[Saved entries]
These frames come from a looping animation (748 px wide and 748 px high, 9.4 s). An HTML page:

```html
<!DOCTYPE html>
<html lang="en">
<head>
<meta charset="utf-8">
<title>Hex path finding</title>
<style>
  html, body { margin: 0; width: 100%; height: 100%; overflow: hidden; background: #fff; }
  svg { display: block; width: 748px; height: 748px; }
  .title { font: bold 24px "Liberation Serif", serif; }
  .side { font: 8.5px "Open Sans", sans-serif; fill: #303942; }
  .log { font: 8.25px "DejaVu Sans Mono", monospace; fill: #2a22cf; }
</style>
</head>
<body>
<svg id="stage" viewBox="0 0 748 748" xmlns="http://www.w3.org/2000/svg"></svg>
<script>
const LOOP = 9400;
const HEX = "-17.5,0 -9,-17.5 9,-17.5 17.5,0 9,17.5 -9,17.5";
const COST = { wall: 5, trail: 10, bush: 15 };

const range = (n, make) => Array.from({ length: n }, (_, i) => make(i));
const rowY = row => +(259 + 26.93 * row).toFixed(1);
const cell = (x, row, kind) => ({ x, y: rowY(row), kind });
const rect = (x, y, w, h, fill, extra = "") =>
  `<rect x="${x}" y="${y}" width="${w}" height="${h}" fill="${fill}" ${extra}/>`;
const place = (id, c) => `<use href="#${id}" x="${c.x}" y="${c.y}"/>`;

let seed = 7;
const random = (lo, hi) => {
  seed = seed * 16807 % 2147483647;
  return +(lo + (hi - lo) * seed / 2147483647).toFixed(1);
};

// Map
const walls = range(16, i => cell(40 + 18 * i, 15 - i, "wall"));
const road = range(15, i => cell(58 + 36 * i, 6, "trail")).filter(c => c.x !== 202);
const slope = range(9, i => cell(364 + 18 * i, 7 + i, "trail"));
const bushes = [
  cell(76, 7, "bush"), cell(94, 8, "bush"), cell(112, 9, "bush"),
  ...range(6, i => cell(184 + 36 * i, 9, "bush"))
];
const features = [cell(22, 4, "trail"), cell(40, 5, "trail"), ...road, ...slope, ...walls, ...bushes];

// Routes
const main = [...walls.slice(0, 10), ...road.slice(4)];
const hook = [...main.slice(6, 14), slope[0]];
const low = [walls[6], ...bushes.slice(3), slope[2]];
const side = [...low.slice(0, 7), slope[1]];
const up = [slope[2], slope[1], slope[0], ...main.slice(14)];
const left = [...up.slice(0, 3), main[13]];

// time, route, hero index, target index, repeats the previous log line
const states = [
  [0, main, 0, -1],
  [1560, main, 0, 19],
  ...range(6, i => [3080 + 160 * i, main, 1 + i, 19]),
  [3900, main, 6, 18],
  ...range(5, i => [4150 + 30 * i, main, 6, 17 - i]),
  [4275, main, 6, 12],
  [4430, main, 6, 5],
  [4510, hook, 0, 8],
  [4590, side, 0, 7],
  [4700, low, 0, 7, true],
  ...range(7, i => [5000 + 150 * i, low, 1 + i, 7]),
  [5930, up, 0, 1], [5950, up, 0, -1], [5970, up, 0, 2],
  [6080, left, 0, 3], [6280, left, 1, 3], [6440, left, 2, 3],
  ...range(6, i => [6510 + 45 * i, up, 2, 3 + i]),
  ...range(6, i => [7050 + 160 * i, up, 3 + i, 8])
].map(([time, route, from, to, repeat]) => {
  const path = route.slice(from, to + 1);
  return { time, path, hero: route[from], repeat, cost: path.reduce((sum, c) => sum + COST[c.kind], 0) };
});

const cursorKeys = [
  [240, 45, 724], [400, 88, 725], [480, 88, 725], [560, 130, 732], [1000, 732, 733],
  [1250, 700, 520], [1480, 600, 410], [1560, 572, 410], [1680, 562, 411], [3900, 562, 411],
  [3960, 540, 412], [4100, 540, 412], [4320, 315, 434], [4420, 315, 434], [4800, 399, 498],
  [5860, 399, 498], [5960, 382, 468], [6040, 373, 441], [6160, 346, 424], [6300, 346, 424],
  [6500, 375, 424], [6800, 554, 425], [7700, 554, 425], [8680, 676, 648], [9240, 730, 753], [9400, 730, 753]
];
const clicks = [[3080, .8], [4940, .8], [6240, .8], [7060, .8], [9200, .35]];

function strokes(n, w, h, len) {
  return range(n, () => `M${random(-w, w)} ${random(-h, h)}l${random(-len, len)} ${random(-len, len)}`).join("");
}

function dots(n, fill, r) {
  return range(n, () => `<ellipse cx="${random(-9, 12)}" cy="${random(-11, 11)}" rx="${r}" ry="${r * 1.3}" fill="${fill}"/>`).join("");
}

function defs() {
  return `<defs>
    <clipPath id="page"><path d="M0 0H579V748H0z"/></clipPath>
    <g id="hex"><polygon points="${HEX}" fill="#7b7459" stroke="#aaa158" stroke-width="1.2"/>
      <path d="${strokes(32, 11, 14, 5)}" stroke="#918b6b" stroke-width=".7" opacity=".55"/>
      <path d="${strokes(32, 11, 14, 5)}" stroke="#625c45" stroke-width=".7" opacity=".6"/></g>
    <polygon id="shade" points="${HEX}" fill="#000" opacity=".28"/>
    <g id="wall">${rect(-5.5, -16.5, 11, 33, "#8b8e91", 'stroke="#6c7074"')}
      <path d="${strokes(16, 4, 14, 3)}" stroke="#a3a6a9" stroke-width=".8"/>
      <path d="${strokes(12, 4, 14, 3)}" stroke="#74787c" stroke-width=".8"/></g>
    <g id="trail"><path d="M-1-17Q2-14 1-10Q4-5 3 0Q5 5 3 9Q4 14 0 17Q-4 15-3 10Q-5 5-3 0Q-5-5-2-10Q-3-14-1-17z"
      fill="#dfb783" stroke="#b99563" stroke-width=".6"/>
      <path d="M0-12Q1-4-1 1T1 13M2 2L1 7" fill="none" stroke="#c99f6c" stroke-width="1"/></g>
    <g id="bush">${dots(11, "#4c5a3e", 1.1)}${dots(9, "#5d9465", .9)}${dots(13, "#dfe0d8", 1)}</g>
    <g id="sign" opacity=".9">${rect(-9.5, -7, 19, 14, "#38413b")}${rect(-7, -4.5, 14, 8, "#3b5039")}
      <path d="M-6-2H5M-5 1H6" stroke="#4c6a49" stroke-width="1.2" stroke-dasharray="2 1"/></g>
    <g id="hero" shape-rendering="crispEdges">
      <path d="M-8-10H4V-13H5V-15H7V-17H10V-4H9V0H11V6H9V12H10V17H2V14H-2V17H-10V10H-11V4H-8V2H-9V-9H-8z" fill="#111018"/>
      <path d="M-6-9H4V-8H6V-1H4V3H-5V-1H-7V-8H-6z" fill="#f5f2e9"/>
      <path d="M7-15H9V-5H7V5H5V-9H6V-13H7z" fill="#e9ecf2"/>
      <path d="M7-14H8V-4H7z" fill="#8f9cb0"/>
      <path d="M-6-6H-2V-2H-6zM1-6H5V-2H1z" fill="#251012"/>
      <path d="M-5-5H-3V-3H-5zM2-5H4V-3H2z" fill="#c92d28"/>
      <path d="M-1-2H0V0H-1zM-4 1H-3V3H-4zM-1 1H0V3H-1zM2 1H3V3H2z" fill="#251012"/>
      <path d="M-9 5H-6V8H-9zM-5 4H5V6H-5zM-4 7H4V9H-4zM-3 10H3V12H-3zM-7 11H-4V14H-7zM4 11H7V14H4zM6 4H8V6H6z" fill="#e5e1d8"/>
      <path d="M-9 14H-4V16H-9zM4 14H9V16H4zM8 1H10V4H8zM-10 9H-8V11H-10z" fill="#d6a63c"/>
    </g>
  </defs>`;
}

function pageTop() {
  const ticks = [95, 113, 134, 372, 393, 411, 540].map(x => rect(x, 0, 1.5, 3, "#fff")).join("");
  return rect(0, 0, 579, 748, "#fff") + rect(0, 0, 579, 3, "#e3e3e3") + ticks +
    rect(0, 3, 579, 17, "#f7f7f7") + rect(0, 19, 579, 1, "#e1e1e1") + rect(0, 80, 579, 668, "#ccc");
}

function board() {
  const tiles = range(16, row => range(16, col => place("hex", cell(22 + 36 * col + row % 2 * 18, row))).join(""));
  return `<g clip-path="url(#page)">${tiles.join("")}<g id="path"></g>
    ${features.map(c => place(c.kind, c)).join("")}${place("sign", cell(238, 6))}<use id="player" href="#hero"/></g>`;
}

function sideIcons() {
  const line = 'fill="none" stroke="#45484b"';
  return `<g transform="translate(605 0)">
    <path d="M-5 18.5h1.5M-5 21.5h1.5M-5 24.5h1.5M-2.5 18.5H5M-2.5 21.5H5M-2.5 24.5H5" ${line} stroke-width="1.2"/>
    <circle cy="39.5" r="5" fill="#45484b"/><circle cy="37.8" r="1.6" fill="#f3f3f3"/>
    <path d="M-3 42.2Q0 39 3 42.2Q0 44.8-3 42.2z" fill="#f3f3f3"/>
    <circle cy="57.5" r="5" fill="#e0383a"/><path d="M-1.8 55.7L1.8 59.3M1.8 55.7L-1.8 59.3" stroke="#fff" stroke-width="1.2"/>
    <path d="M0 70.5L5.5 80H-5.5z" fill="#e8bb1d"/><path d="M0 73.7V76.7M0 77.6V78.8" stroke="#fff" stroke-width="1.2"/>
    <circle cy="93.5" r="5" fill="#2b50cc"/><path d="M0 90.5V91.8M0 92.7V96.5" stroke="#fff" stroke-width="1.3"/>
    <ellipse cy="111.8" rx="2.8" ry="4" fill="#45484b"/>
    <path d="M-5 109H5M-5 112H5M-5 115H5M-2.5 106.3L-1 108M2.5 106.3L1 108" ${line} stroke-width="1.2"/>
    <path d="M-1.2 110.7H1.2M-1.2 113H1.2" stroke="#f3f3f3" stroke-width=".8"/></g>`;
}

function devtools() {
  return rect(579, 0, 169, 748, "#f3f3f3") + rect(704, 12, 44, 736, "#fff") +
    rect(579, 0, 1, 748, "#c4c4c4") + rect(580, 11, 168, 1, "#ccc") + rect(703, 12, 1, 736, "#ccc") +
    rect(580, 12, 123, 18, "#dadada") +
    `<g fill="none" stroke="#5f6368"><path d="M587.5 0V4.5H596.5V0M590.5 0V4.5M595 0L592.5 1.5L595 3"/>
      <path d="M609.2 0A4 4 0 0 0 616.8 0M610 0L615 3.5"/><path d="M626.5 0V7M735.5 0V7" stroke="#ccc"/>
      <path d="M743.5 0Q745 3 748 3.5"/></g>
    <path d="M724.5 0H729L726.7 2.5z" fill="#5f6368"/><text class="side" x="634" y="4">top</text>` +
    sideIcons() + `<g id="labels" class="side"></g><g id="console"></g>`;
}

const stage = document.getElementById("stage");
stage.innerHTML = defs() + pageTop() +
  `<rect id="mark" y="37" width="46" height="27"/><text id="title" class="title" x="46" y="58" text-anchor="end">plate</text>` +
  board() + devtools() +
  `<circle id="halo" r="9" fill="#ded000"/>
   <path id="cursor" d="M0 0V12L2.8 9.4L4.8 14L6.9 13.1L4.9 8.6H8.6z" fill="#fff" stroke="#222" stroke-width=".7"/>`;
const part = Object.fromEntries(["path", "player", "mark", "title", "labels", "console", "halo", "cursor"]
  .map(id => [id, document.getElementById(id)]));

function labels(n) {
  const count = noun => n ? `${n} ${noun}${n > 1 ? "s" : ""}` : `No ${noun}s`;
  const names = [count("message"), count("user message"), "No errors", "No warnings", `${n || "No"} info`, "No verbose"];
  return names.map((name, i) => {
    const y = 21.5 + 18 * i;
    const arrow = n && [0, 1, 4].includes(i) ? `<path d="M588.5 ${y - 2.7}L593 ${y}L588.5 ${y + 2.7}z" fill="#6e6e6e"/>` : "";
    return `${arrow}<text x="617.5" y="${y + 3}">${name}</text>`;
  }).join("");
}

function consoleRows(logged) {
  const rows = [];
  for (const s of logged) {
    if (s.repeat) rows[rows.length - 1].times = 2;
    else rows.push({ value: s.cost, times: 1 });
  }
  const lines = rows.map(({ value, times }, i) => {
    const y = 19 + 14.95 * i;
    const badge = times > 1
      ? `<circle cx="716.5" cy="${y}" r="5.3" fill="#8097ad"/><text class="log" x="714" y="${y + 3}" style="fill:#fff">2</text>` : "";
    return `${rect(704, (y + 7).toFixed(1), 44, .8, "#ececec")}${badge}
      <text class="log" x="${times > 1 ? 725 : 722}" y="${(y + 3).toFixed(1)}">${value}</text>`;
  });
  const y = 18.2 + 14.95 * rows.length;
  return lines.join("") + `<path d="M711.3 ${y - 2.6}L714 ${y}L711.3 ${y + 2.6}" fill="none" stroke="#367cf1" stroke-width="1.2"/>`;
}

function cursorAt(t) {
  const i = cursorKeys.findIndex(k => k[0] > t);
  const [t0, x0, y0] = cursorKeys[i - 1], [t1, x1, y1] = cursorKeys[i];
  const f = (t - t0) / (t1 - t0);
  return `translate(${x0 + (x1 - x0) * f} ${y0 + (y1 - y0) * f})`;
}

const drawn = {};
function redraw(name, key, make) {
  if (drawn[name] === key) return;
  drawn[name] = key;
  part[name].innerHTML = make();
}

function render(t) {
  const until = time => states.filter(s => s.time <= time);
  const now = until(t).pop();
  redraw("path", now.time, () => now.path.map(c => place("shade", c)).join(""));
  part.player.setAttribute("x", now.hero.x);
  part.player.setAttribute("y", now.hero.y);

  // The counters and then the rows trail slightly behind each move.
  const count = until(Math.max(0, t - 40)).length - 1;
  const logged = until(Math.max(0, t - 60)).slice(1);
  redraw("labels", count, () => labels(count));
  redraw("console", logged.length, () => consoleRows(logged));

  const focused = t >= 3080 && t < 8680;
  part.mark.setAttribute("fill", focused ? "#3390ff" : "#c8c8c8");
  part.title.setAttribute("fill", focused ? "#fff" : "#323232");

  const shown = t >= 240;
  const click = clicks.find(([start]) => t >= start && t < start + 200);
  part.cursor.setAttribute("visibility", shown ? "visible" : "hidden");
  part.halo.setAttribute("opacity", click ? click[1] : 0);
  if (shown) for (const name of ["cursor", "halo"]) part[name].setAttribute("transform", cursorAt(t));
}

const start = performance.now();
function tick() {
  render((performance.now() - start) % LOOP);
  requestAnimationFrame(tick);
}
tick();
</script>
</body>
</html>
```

## [What you will do]
Every line above that holds the string "trail" should be returned.

## [Written reply]
const COST = { wall: 5, trail: 10, bush: 15 };
const road = range(15, i => cell(58 + 36 * i, 6, "trail")).filter(c => c.x !== 202);
const slope = range(9, i => cell(364 + 18 * i, 7 + i, "trail"));
const features = [cell(22, 4, "trail"), cell(40, 5, "trail"), ...road, ...slope, ...walls, ...bushes];
    <g id="trail"><path d="M-1-17Q2-14 1-10Q4-5 3 0Q5 5 3 9Q4 14 0 17Q-4 15-3 10Q-5 5-3 0Q-5-5-2-10Q-3-14-1-17z"
  // The counters and then the rows trail slightly behind each move.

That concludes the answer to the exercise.